One of the most striking aspects of modern Myanmar is the prevalence of traditional dress, which continues to be worn by both men and women, even in trendy Yangon. The cornerstone of the Burmese wardrobe is the longyi (or women’s htamein), a length of patterned cloth which superseded the similar but more volumi- nous pahso in the British era when it became, at least among the upper classes, a statement of support for the Independence movement. Longyis (with Shan jack- ets) and htameins are now worn by everyone on for mal occasions such as weddings and political functions.
Historical Dress Traditional
Burmese dress originated in the Konbaung court (1752–1885), when rich jewelry and fine fabrics were reserved by law for court officials and their wives. During British rule, short hair, longyis, and Chinese-style Shan jackets replaced men’s pahsos and long hair; htameins became slightly shorter with more flattering waistlines, and were worn with jackets and cotton blouses.
Regional Traditional Dress
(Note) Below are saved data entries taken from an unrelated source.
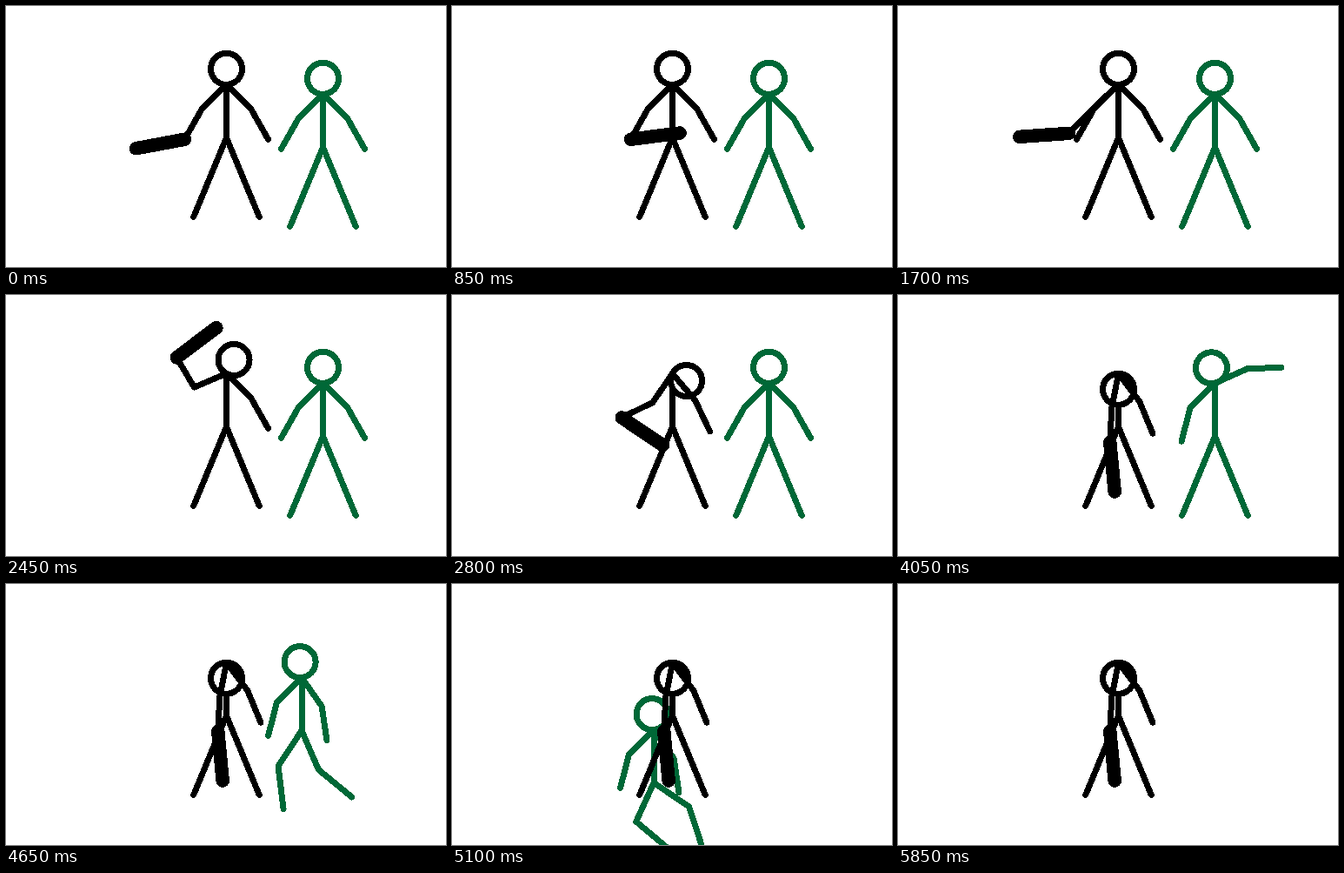
Write an HTML page that moves like this. It is 506 by 300 pixels and loops after 5.9 s.

```html
<!DOCTYPE html>
<html lang="en">
<head>
<meta charset="utf-8">
<title>Stick figures</title>
<style>
  html, body { margin: 0; width: 100%; height: 100%; overflow: hidden; background: #fff; }
  svg { display: block; shape-rendering: crispEdges; }
  path { fill: none; stroke-width: 7; stroke-linecap: round; stroke-linejoin: round; }
  circle { fill: #fff; stroke-width: 7; }
  .bat { stroke-width: 15.5; }
</style>
</head>
<body>
<svg id="stage" width="506" height="300" viewBox="0 0 506 300"></svg>
<script>
const LOOP = 5900, STEP = 50;
const UPPER = 40.3, LOWER = 39.6, SPINE = 61, THIGH = 49, SHIN = 49.5, NECK = 18, BAT = 57;
const stage = document.getElementById('stage');

// Angles in degrees, clockwise from pointing right.
const LEFT_ARM = [135, 119.5];
const STAND = [112.5, 112.5, 67.5, 67.5]; // left thigh and shin, right thigh and shin
const WALK = [123.4, 83, 66.6, 39.4];
const RUN = [114.4, 40, 34, 72];
const PASS = [-20, 0, 45, 10];
const KICK = [34, 100, 20, -15];

// Progress from 0 to 1 between two times.
const ramp = (t, from, to) => Math.min(1, Math.max(0, (t - from) / (to - from)));
const easeOut = u => u * (2 - u);
const swing = u => Math.sin(Math.PI * u);
const mix = (a, b, u) => a.map((v, i) => v + (b[i] - v) * u);
const add = (a, b, u) => a.map((v, i) => v + b[i] * u);

function reach([x, y], length, deg) {
  const r = deg * Math.PI / 180;
  return [x + length * Math.cos(r), y + length * Math.sin(r)];
}

function make(tag, parent, attrs = {}) {
  const el = document.createElementNS('http://www.w3.org/2000/svg', tag);
  for (const name in attrs) el.setAttribute(name, attrs[name]);
  return parent.appendChild(el);
}

const trace = (path, points) =>
  path.setAttribute('d', 'M' + points.map(p => p.map(v => v.toFixed(2))).join('L'));

// Poses a two-part limb and returns its end.
function bend(path, start, [a, b], lenA, lenB) {
  const joint = reach(start, lenA, a), end = reach(joint, lenB, b);
  trace(path, [start, joint, end]);
  return end;
}

function makeFigure(color) {
  const group = make('g', stage, { stroke: color });
  const [spine, legL, legR] = [1, 2, 3].map(() => make('path', group));
  const head = make('circle', group, { r: NECK });
  const [armL, armR] = [1, 2].map(() => make('path', group));

  function pose(neck, tilt, left, right, legs) {
    const hip = reach(neck, SPINE, 90);
    const [cx, cy] = reach(neck, NECK, tilt - 90);
    trace(spine, [neck, hip]);
    bend(legL, hip, legs.slice(0, 2), THIGH, SHIN);
    bend(legR, hip, legs.slice(2), THIGH, SHIN);
    head.setAttribute('cx', cx);
    head.setAttribute('cy', cy);
    bend(armR, neck, right, UPPER, LOWER);
    return bend(armL, neck, left, UPPER, LOWER);
  }
  return { group, pose };
}

const green = makeFigure('#006837');
const black = makeFigure('#000');
const spareArm = make('path', black.group);
const bat = make('path', black.group, { class: 'bat' });

function moveBlack(t) {
  const neck = [253.5, 90.3];
  const lift = ramp(t, 1700, 2250), hit = ramp(t, 2400, 2450), fall = ramp(t, 2450, 3050);
  const upper = 135 + 22 * ramp(t, 1650, 2250) - 56 * fall;
  const fore = 119.5 + 14.5 * ramp(t, 1650, 1700) + 123 * lift - 17.5 * hit - 146.5 * fall;
  const batAngle = 169.4 + 366.6 * ramp(t, 0, 1700) + 94 * easeOut(lift)
    + 80 * ramp(t, 2250, 2400) - 27 * hit + 121.5 * fall;
  const hand = black.pose(neck, 28.5 * hit + 151.5 * fall, [upper, fore],
    [45 + 8 * fall, 60.5 + 7 * fall], STAND);
  trace(bat, [hand, reach(hand, BAT, batAngle)]);
  bend(spareArm, neck, LEFT_ARM, UPPER, LOWER);
  spareArm.style.display = t < 1750 ? '' : 'none';
}

function moveGreen(t) {
  const start = ramp(t, 3200, 3350), raise = ramp(t, 3200, 3600), lower = ramp(t, 4150, 4650);
  const wave = swing(4 * ramp(t, 3350, 4150));
  const step = ramp(t, 4400, 4650), run = ramp(t, 4650, 5100);
  const turn = ramp(t, 5100, 5600), leave = ramp(t, 5100, 5850);
  const neck = [
    364.5 - 24.5 * step - 108 * run - 10 * swing(turn),
    101.3 + 6.2 * step + 60 * run + 90 * leave + 84 * leave ** 3
  ];
  const right = [
    45 - 69 * raise ** 2 + 79 * lower,
    60.5 - 108 * raise - 45 * wave + 129 * lower
  ];
  let legs = mix(mix(STAND, WALK, step), RUN, run);
  legs = add(add(legs, PASS, swing(run)), KICK, swing(turn));
  const tilt = -27 * start + 21 * ramp(t, 3350, 4400);
  green.pose(neck, tilt, [135, 119.5 - 15 * start], right, legs);
}

const begin = performance.now();
function tick() {
  const t = Math.floor((performance.now() - begin) % LOOP / STEP) * STEP;
  moveGreen(t);
  moveBlack(t);
  requestAnimationFrame(tick);
}
tick();
</script>
</body>
</html>
```
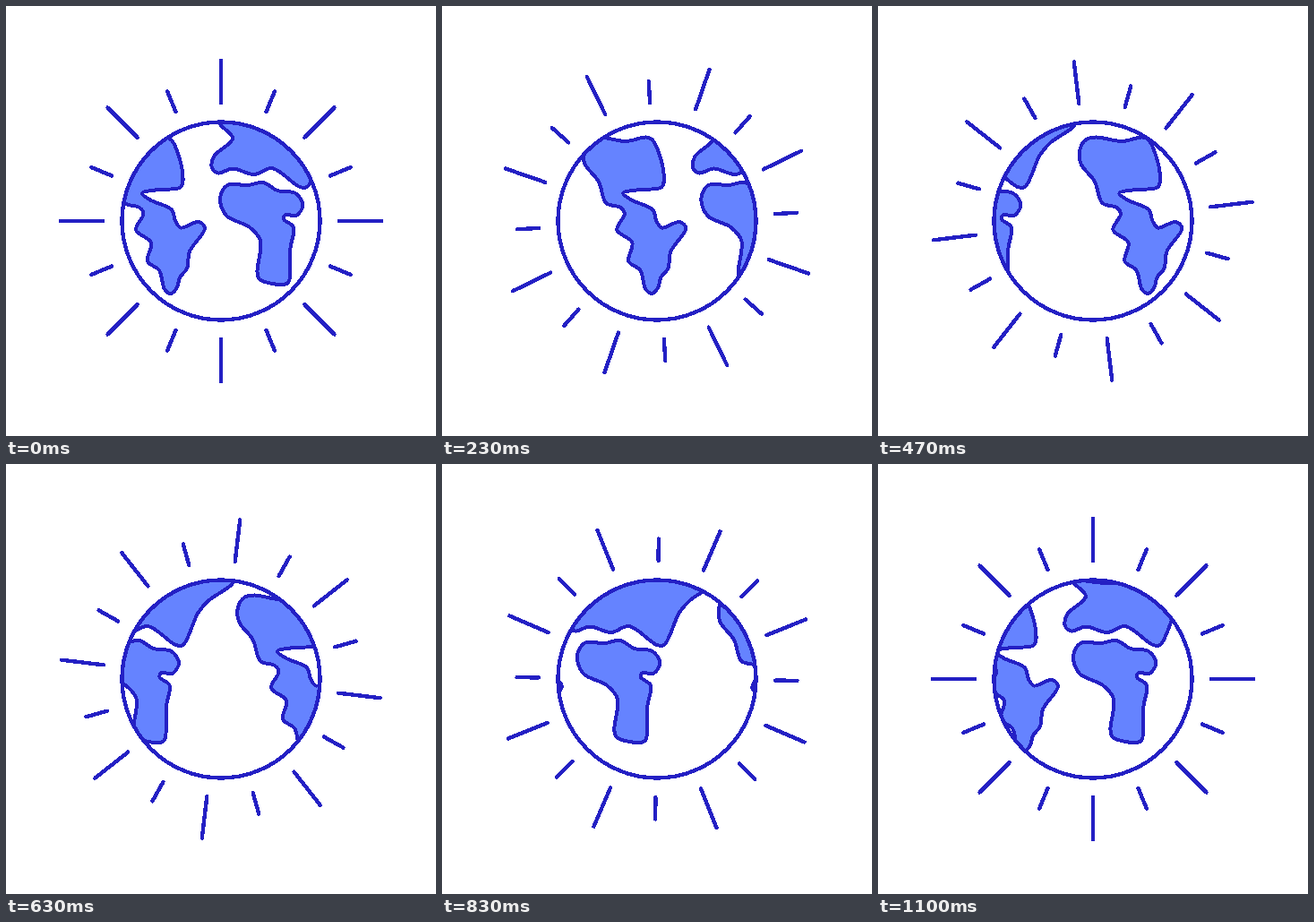
Animation of 480x480 px, one loop 1.13 s. Source, as an HTML page:

```html
<!DOCTYPE html>
<html lang="en">
<head>
<meta charset="utf-8">
<title>Spinning globe</title>
<style>
  html, body { margin: 0; width: 100%; height: 100%; overflow: hidden; background: #fff; }
  svg { display: block; width: 100%; height: 100%; shape-rendering: crispEdges; }
  #rays, #map, .rim { stroke: #2420c4; stroke-width: 4.4; stroke-linecap: round; stroke-linejoin: round; }
  #map { fill: #6583ff; stroke-width: 4; }
  .rim { fill: none; }
</style>
</head>
<body>
<svg viewBox="0 0 480 480">
  <defs>
    <clipPath id="disc"><circle cx="240" cy="240" r="111"/></clipPath>
  </defs>
  <g id="rays"></g>
  <g clip-path="url(#disc)"><g id="map"></g></g>
  <circle class="rim" cx="240" cy="240" r="110.5"/>
</svg>
<script>
const LOOP = 1130;
const PERIOD = 289.5;      // width of one turn of the map
const MAP_STEP = 16.78;    // the map moves on every second frame
const RAY_STEP = 90 / 33;  // the rays turn on every frame

// Key points of each coast, joined by smooth curves
const america = [
  [126, 146.5], [155, 151], [178, 146.5], [185, 150], [197, 185], [195, 202],
  [170, 205], [152, 209], [161, 216.5], [185, 227.5], [189, 240], [195, 247.5],
  [215, 241], [222, 248], [205, 274], [202, 293], [194, 303], [191, 314],
  [184, 321], [177, 316], [171, 295], [158, 285], [162, 264], [145, 250],
  [153.5, 232], [149, 225], [133, 220], [124.5, 196], [109, 176], [108, 160],
  [115, 149]
];
const eurasia = [
  [239, 131], [253, 147.5], [232, 168], [230, 181], [237, 186.5], [253, 181.5],
  [277, 188], [297, 181], [328, 202], [336, 202], [353, 166], [364, 153],
  [392, 131], [340, 120], [283, 133]
];
const africa = [
  [239, 215], [247, 200], [270, 200], [287, 197], [303, 206], [323, 209],
  [331.5, 222], [324, 234], [312, 233], [310, 238], [321, 247], [317.5, 270],
  [315.5, 308], [310, 311], [283, 305], [280.5, 297], [284, 262], [272, 247],
  [246, 234]
];

function add(parent, tag, attrs) {
  const el = document.createElementNS("http://www.w3.org/2000/svg", tag);
  for (const key in attrs) el.setAttribute(key, attrs[key]);
  return parent.appendChild(el);
}

// Bézier handle at p towards q, coming from a (centripetal Catmull-Rom)
function handle(a, p, q) {
  const m = Math.hypot(p[0] - a[0], p[1] - a[1]);
  const n = Math.hypot(q[0] - p[0], q[1] - p[1]);
  const mn = Math.sqrt(m * n);
  return p.map((v, k) =>
    (m * q[k] - n * a[k] + (2 * m + 3 * mn + n) * v) / (3 * (m + mn)));
}

function smooth(pts) {
  const at = i => pts[(i + pts.length) % pts.length];
  const parts = pts.map((p, i) => {
    const q = at(i + 1);
    return "C" + [handle(at(i - 1), p, q), handle(at(i + 2), q, p), q].join(" ");
  });
  return "M" + pts[0] + parts.join("") + "Z";
}

const map = document.getElementById("map");
const rays = document.getElementById("rays");

for (const shift of [-PERIOD, 0]) {
  const copy = add(map, "g", { transform: `translate(${shift})` });
  for (const land of [america, eurasia, africa]) add(copy, "path", { d: smooth(land) });
}
for (let i = 0; i < 16; i++) {
  add(rays, "line", {
    x1: 240, x2: 240, y1: 108, y2: i % 2 ? 83.5 : 61,
    transform: `rotate(${i * 22.5} 240 240)`
  });
}

function draw(ms) {
  // 30 frames a second, each start rounded to 10 ms
  const frame = Math.floor((Math.floor(ms / 10) * 6 + 3) / 20);
  rays.setAttribute("transform", `rotate(${frame * RAY_STEP} 240 240)`);
  map.setAttribute("transform", `translate(${Math.floor(frame / 2) * MAP_STEP})`);
}

const start = performance.now();
function tick() {
  draw((performance.now() - start) % LOOP);
  requestAnimationFrame(tick);
}
draw(0);
requestAnimationFrame(tick);
</script>
</body>
</html>
```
Myanmar’s many ethnic minorities retain their own styles of dress, in most cases completely distinct from those favored by the Burmese majority. In Chinese-influenced Shan, Mandarin-style jackets are common, while in the remote hill tracts of the far north, east, and west, even everyday costumes may involve elaborate head gear of striking, handwoven cotton turbans and heavy pieces of jewelry.